Effects of Resistance Training on H+ Regulation, Buffer Capacity, and Repeated Sprints

EDGE, JOHANN; HILL-HAAS, STEPHEN; GOODMAN, CARMEL; BISHOP, DAVID

Medicine & Science in Sports & Exercise:
doi: 10.1249/01.mss.0000233793.31659.a3
APPLIED SCIENCES: Physical Fitness and Performance
Abstract

Purpose: We investigated the effects of resistance training on muscle buffer capacity, H+ regulation, and repeated-sprint ability (RSA).

Methods: Sixteen recreationally active females performed a graded exercise test to determine V˙O2peak and the lactate threshold (LT), a repeated-sprint test (5 × 6 s, every 30 s) to determine RSA, and a 60-s high-intensity exercise test based on their pretraining RSA score (CIT60; continuous cycling at approximately 160% V˙O2peak). Muscle biopsies (vastus lateralis) were sampled before and immediately after CIT60. Subjects were then randomly assigned to either a high-repetition (three to five sets of 15-20 reps) short-rest (20 s) resistance-training group or to a control group.

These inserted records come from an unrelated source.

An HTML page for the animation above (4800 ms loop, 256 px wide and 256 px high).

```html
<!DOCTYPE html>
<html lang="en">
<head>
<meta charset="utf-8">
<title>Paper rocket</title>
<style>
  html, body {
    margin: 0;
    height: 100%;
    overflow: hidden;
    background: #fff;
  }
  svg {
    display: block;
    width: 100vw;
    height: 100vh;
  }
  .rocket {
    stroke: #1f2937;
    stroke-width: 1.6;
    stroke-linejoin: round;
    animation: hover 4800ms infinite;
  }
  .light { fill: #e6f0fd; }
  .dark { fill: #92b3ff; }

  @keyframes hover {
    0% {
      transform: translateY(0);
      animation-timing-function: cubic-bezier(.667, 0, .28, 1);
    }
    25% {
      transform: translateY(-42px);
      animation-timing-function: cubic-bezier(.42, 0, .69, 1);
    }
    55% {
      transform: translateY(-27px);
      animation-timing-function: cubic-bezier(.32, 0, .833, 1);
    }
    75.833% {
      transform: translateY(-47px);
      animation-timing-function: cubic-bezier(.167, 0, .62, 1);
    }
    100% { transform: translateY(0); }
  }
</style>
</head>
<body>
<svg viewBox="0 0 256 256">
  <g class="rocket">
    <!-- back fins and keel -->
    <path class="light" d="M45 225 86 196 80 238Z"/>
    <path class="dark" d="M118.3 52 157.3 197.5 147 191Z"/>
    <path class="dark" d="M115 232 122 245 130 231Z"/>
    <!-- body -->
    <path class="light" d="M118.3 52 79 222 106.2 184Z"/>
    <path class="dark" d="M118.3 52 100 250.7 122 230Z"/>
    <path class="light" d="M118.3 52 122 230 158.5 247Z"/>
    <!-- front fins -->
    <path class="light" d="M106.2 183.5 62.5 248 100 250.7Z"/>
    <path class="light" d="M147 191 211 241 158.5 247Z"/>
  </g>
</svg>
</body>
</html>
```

Results: Training did not result in significant improvements in V˙O2peak (P > 0.05) but did improve the LT, leg strength, and RSA (P < 0.05). There were no significant improvements in muscle buffer capacity after training (P > 0.05); however, there was a significant reduction in H+ in the muscle and blood after high-intensity exercise (CIT60) (P < 0.05),

Conclusions: High-repetition, short-rest, resistance training does not improve muscle buffer capacity in active females, but it does reduce H+ accumulation during high-intensity exercise (~160% V˙O2peak). It is likely that increases in strength, LT, and ion regulation contributed to the improved RSA.

Author Information

School of Human Movement and Exercise Science, The University of Western Australia, Perth, AUSTRALIA

Address for correspondence: David Bishop, Team-Sport Research Group, School of Human Movement and Exercise Science, The University of Western Australia, Perth, Australia; E-mail: dbishop@cyllene.uwa.edu.au.

Submitted for publication December 2005.

Accepted for publication May 2006.

©2006The American College of Sports Medicine